►

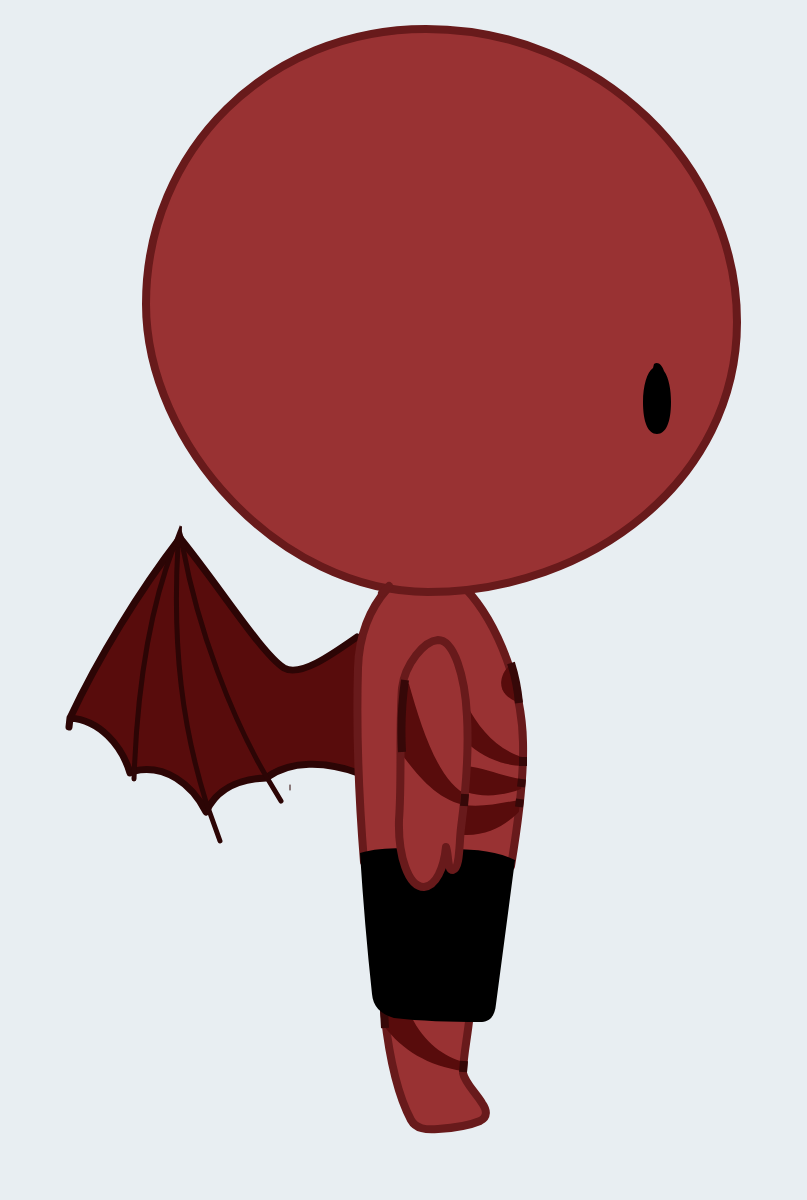
<!DOCTYPE html>
<html lang="en">
<head>
<meta charset="utf-8">
<title>Winged character, side view</title>
<style>
:root {
  --paper: #e8eef2;
  --skin: #993233;
  --skin-line: #681a1b;
  --wing: #580c0c;
  --wing-line: #2c0505;
  --stripe: #580c0c;
  --stripe-edge: #360808;
  --ink: #000;
}
html, body { margin: 0; background: var(--paper); overflow: hidden; }
svg { display: block; width: 807px; height: 1200px; }
.skin { fill: var(--skin); }
.outline { fill: none; stroke: var(--skin-line); stroke-width: 8; stroke-linecap: round; stroke-linejoin: round; }
.membrane { fill: var(--wing); }
.wing-line { fill: none; stroke: var(--wing-line); stroke-width: 6; stroke-linecap: round; stroke-linejoin: round; }
.stripe { fill: var(--stripe); }
.stripe-edge { fill: none; stroke: var(--stripe-edge); stroke-width: 8; }
.ink { fill: var(--ink); }
</style>
</head>
<body>
<svg viewBox="0 0 807 1200" role="img" aria-label="Red cartoon character with a bat wing, standing in profile">
  <defs>
    <path id="torso-shape" d="M388 588C370 608 359 636 358 668C356 735 359 800 364 862L511 866C518 824 524 780 523 742C522 690 500 625 465 588Z"/>
    <path id="arm-shape" d="M438 640C424 641 405 664 402 688C399 730 402 780 399 820C398 855 408 887 424 887C436 886 444 868 446 847C449 856 447 870 453 870C460 868 459 846 461 828C466 790 469 752 467 716C465 676 454 640 438 640Z"/>
    <path id="leg-shape" d="M384 1010C388 1048 396 1092 411 1120C416 1129 426 1130 438 1129C454 1128 468 1126 480 1121C488 1117 487 1110 482 1103C476 1093 465 1083 463 1073C463 1056 468 1036 470 1012Z"/>
    <clipPath id="torso-clip"><use href="#torso-shape"/></clipPath>
    <clipPath id="arm-clip"><use href="#arm-shape"/></clipPath>
    <clipPath id="leg-clip"><use href="#leg-shape"/></clipPath>
  </defs>

  <rect width="807" height="1200" fill="var(--paper)"/>

  <g id="wing">
    <path class="membrane" d="M180 538C140 590 98 658 70 718C100 720 122 746 132 771C165 764 192 784 206 812C216 790 238 779 266 778C290 760 326 762 360 773L360 636C330 656 302 675 288 670C262 654 222 590 180 538Z"/>
    <g class="wing-line">
      <path d="M180 538C140 590 98 658 70 718L69 727M70 718C100 720 122 746 130 773" stroke-width="7"/>
      <path d="M134 771C165 764 192 784 206 812C216 790 238 779 266 778C290 760 326 761 358 773" stroke-width="7"/>
      <path d="M180 538C222 590 262 654 284 668C300 677 330 656 357 637" stroke-width="7"/>
      <path d="M174 546C150 608 137 690 134 779" stroke-width="5"/>
      <path d="M178 544C172 650 183 728 206 802L220 841" stroke-width="5"/>
      <path d="M183 548C198 630 232 718 266 776L281 801" stroke-width="5"/>
      <path d="M181 527L180 542" stroke-width="2"/>
      <path d="M290 785V790" stroke-width="1"/>
    </g>
    <path fill="var(--wing-line)" d="M180 525L172 546L187 549Z"/>
  </g>

  <g id="leg">
    <use class="skin" href="#leg-shape"/>
    <use class="outline" href="#leg-shape"/>
    <path class="stripe" d="M384 1014H410C423 1042 444 1057 464 1062L463 1071C428 1066 402 1050 384 1026Z"/>
    <path class="stripe-edge" d="M384 1010L385 1028M464 1061L463 1072"/>
  </g>

  <g id="torso">
    <use class="skin" href="#torso-shape"/>
    <path class="outline" d="M388 588C370 608 359 636 358 668C356 735 359 800 364 862M465 588C500 625 522 690 523 742C524 780 518 824 511 866"/>
    <g class="stripe" clip-path="url(#torso-clip)">
      <path d="M466 704C480 730 498 751 526 758V766C500 766 480 755 466 742Z"/>
      <path d="M466 766C486 768 504 777 526 780V787C506 796 484 798 466 792Z"/>
      <path d="M464 805C484 808 504 802 526 799V805C510 822 492 836 464 835Z"/>
      <path d="M514 662C501 670 497 686 506 695C511 700 518 703 526 704Z"/>
    </g>
    <path class="stripe-edge" d="M511 663Q517 682 519 703M523 757V766M522 779L521 787M520 799L519 807"/>
  </g>

  <path id="shorts" class="ink" d="M360 853C380 847 404 848 430 849C462 849 490 848 515 860L496 1004C495 1016 490 1022 480 1022C450 1022 420 1021 394 1018C380 1014 373 1006 372 994C367 948 363 900 360 853Z"/>

  <g id="arm">
    <use class="skin" href="#arm-shape"/>
    <path class="stripe" clip-path="url(#arm-clip)" d="M400 678L409 684C422 730 440 786 470 796V806C438 802 418 776 400 752Z"/>
    <use class="outline" href="#arm-shape"/>
    <path class="stripe-edge" d="M405 680Q400 715 402 752M465 794L464 806"/>
  </g>

  <g id="head">
    <path class="skin" d="M426 29C600 29 737 166 737 322C737 480 590 592 428 592C280 592 146 444 146 304C146 150 268 29 426 29Z"/>
    <path class="outline" d="M426 29C600 29 737 166 737 322C737 480 590 592 428 592C280 592 146 444 146 304C146 150 268 29 426 29Z"/>
    <path class="outline" d="M382 593L389 586" stroke-width="4"/>
    <path id="eye" class="ink" d="M654 364C658 361 662 365 664 371C669 378 671 390 671 402C671 422 666 434 657 434C648 434 643 422 643 402C643 386 647 372 653 368Z"/>
  </g>
</svg>
</body>
</html>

◄

**Problem description**
Each line in the entries above that includes the string "stripe" should be extracted.

**Written solution**
  --stripe: #580c0c;
  --stripe-edge: #360808;
.stripe { fill: var(--stripe); }
.stripe-edge { fill: none; stroke: var(--stripe-edge); stroke-width: 8; }
    <path class="stripe" d="M384 1014H410C423 1042 444 1057 464 1062L463 1071C428 1066 402 1050 384 1026Z"/>
    <path class="stripe-edge" d="M384 1010L385 1028M464 1061L463 1072"/>
    <g class="stripe" clip-path="url(#torso-clip)">
    <path class="stripe-edge" d="M511 663Q517 682 519 703M523 757V766M522 779L521 787M520 799L519 807"/>
    <path class="stripe" clip-path="url(#arm-clip)" d="M400 678L409 684C422 730 440 786 470 796V806C438 802 418 776 400 752Z"/>
    <path class="stripe-edge" d="M405 680Q400 715 402 752M465 794L464 806"/>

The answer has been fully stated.